When it comes to sibling rivalry, Jacqueline Bouvier Kennedy Onassis and Lee Bouvier Radziwell would be hard to beat. Born into privilege and “bred to dazzle”, they were lookers from the get-go, with a well-honed competitive edge – often aimed at each other. Their modus operandi was to hook influential and wealthy men, which they did with aplomb: one married an American president and the other a Polish prince. The world gawped. Both marriages ended badly but still the need to “upstage” and the lust for moneyed men continued unabated. Enter Aristotle Onassis. Lee had the affair but Jackie became his wife. Lee? Not even a bridesmaid. Estranged sisters? You bet. The clincher was the reading of Jackie’s will when she died 24 years ago. Lee was left nothing, but she’s still alive at 85 and contributed to this extraordinary, mustread biography. JUDITH BARAGWANATH
Notes on a Nervous Planet Matt Haig (Allen & Unwin, $ 30)
“What happens when overload becomes a central characteristic of modern life?” asks Matt Haig in this superb little hardcover book. He explores consumer overload, work overload, news over- load and environmental overload, as well as things like time, belonging, love, happiness, anger, anxiety, panic, hysteria and – what advice would a turtle give? The answer to that one is, “Have an amphibious approach to life… You can tune in to the wind and the water. You can tune in to yourself.” Haig is a number-one bestselling UK author, who has experienced years of anxiety and panic attacks. Here, he mixes insight with warmth and can be very funny. I’ve already been back for a reread. JIM ROBINSON
The Lost Pilots Corey Mead (Macmillan, $ 38)
They’re barely remembered today, but in the 1920s Captain Bill Lancaster and pioneering aviatrix Jessie Keith-miller were global superstars. They embodied the excitement of aviation’s golden age and, during the frenzy of their fame, Lancaster and Keith-miller (both married to other people) fell scandalously in love. Soon, however, it all came crashing down. The Depression hit hard, the relationship foundered… then, one night, a young man died. And Lancaster was on trial for murder. Tapping into a wealth of source material – flight logs, personal journals, newspaper articles – The Lost Pilots illuminates, in an immensely appealing way, the glory days of pioneering aviation and a sensational murder trial. It’s capped with the poignant end to Lancaster’s story.
Dopesick Beth Macy ( Harpercollins, $ 37)
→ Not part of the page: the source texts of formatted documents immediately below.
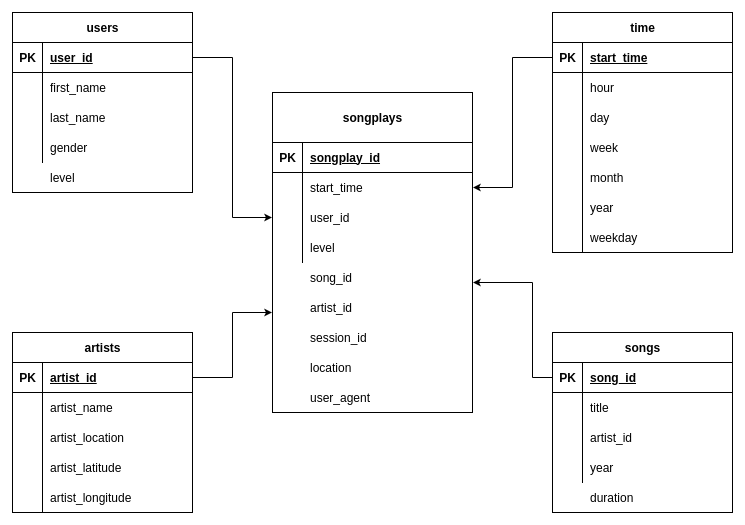
<!DOCTYPE html>
<html lang="en">
<head>
<meta charset="utf-8">
<title>Song play star schema</title>
<style>
:root { --ink: #000; --paper: #fff; --row: 30px; }
* { box-sizing: border-box; margin: 0; padding: 0; }
html, body { width: 745px; height: 525px; overflow: hidden; background: var(--paper); }
.diagram { position: relative; width: 745px; height: 525px; color: var(--ink); font: 12px/14px "Liberation Sans", Arial, sans-serif; }
.links { position: absolute; left: 0; top: 0; }
.links .wire { fill: none; stroke: var(--ink); }
.entity { position: absolute; display: flex; flex-direction: column; width: 181px; border: 1px solid var(--ink); background: var(--paper); }
.entity h2 { display: flex; align-items: center; justify-content: center; height: var(--row); border-bottom: 1px solid var(--ink); font-size: 12px; font-weight: bold; }
.entity ul { list-style: none; }
.entity li { display: flex; height: var(--row); }
.entity li:last-child { height: 29px; }
.key, .field { display: flex; align-items: center; }
.key { width: 30px; justify-content: center; border-right: 1px solid var(--ink); }
.field { flex: 1; padding-left: 7px; }
.primary { border-bottom: 1px solid var(--ink); font-weight: bold; }
.primary .field { text-decoration: underline; }
.open .key { border-right-color: transparent; }
.users { left: 12px; top: 12px; }
.artists { left: 12px; top: 332px; }
.time { left: 552px; top: 12px; }
.songs { left: 552px; top: 332px; }
.songplays { left: 272px; top: 92px; width: 201px; }
.songplays h2 { height: 50px; }
</style>
</head>
<body>
<main class="diagram">
  <section class="entity users">
    <h2>users</h2>
    <ul>
      <li class="primary"><span class="key">PK</span><span class="field">user_id</span></li>
      <li><span class="key"></span><span class="field">first_name</span></li>
      <li><span class="key"></span><span class="field">last_name</span></li>
      <li><span class="key"></span><span class="field">gender</span></li>
      <li class="open"><span class="key"></span><span class="field">level</span></li>
    </ul>
  </section>

  <section class="entity time">
    <h2>time</h2>
    <ul>
      <li class="primary"><span class="key">PK</span><span class="field">start_time</span></li>
      <li><span class="key"></span><span class="field">hour</span></li>
      <li><span class="key"></span><span class="field">day</span></li>
      <li><span class="key"></span><span class="field">week</span></li>
      <li><span class="key"></span><span class="field">month</span></li>
      <li><span class="key"></span><span class="field">year</span></li>
      <li><span class="key"></span><span class="field">weekday</span></li>
    </ul>
  </section>

  <section class="entity songplays">
    <h2>songplays</h2>
    <ul>
      <li class="primary"><span class="key">PK</span><span class="field">songplay_id</span></li>
      <li><span class="key"></span><span class="field">start_time</span></li>
      <li><span class="key"></span><span class="field">user_id</span></li>
      <li><span class="key"></span><span class="field">level</span></li>
      <li class="open"><span class="key"></span><span class="field">song_id</span></li>
      <li class="open"><span class="key"></span><span class="field">artist_id</span></li>
      <li class="open"><span class="key"></span><span class="field">session_id</span></li>
      <li class="open"><span class="key"></span><span class="field">location</span></li>
      <li class="open"><span class="key"></span><span class="field">user_agent</span></li>
    </ul>
  </section>

  <section class="entity artists">
    <h2>artists</h2>
    <ul>
      <li class="primary"><span class="key">PK</span><span class="field">artist_id</span></li>
      <li><span class="key"></span><span class="field">artist_name</span></li>
      <li><span class="key"></span><span class="field">artist_location</span></li>
      <li><span class="key"></span><span class="field">artist_latitude</span></li>
      <li><span class="key"></span><span class="field">artist_longitude</span></li>
    </ul>
  </section>

  <section class="entity songs">
    <h2>songs</h2>
    <ul>
      <li class="primary"><span class="key">PK</span><span class="field">song_id</span></li>
      <li><span class="key"></span><span class="field">title</span></li>
      <li><span class="key"></span><span class="field">artist_id</span></li>
      <li><span class="key"></span><span class="field">year</span></li>
      <li class="open"><span class="key"></span><span class="field">duration</span></li>
    </ul>
  </section>

  <svg class="links" width="745" height="525" viewBox="0 0 745 525" aria-hidden="true">
    <defs>
      <path id="arrow" d="M0 0L-8 -4L-6 0L-8 4Z"/>
    </defs>
    <path class="wire" d="M193 57.5H232.5V217.5H267"/>
    <path class="wire" d="M193 377.5H232.5V312.5H267"/>
    <path class="wire" d="M552 57.5H512.5V187.5H478"/>
    <path class="wire" d="M552 377.5H532.5V282.5H478"/>
    <use href="#arrow" transform="translate(272 217.5)"/>
    <use href="#arrow" transform="translate(272 312.5)"/>
    <use href="#arrow" transform="translate(473 187.5) scale(-1 1)"/>
    <use href="#arrow" transform="translate(473 282.5) scale(-1 1)"/>
  </svg>
</main>
</body>
</html>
When opioids started ravaging rural, small-town America in the mid-90s, journalist Beth Macy was on the case. For five years she criss-crossed the country interviewing addicts, cops, grieving parents, doctors and the lawyers who finally took Purdue Pharma to court for allowing their “wonder drug” – Oxycontin – to decimate large tracts of the population. Three Purdue executives were fined, not jailed, and “Oxy” today is harder to source as an injectable. Good? Not really. There’s always something waiting in the wings to fill the vacuum, and part two of Dopesick deals with the age-old scourge of heroin. It’s back, it’s cheap, it’s accessible and it’s everywhere. The silent march of addiction continues, and Macy’s book, meticulously researched, spells out the awful truth. JUDITH BARAGWANATH
Biography Bruce Lee: A Life Matthew Polly (Simon & Schuster, $ 40)
The author of this 500-page biography is himself an interesting character: a Rhodes scholar who spent two years studying kung fu in China. Matthew Polly’s mix of academic, martial arts exponent and gushing film-star fan mesh together to tell the story of a man whose name remains synonymous with on- screen kung fu. With Crazy Rich Asians topping the box office in the US and UK, and being acclaimed for its Asian and Asian-american cast, Lee’s struggles as he tried to find employment in Hollywood half a century ago are put into even greater perspective. He was a ground-breaker but, as has so often been the case for film stars quickly bestowed with god-like status (James Dean, River Phoenix et al), his life was a short, tragic one. Polly’s decade-long research is revelatory, the life of Lee now draped in truth rather than myth.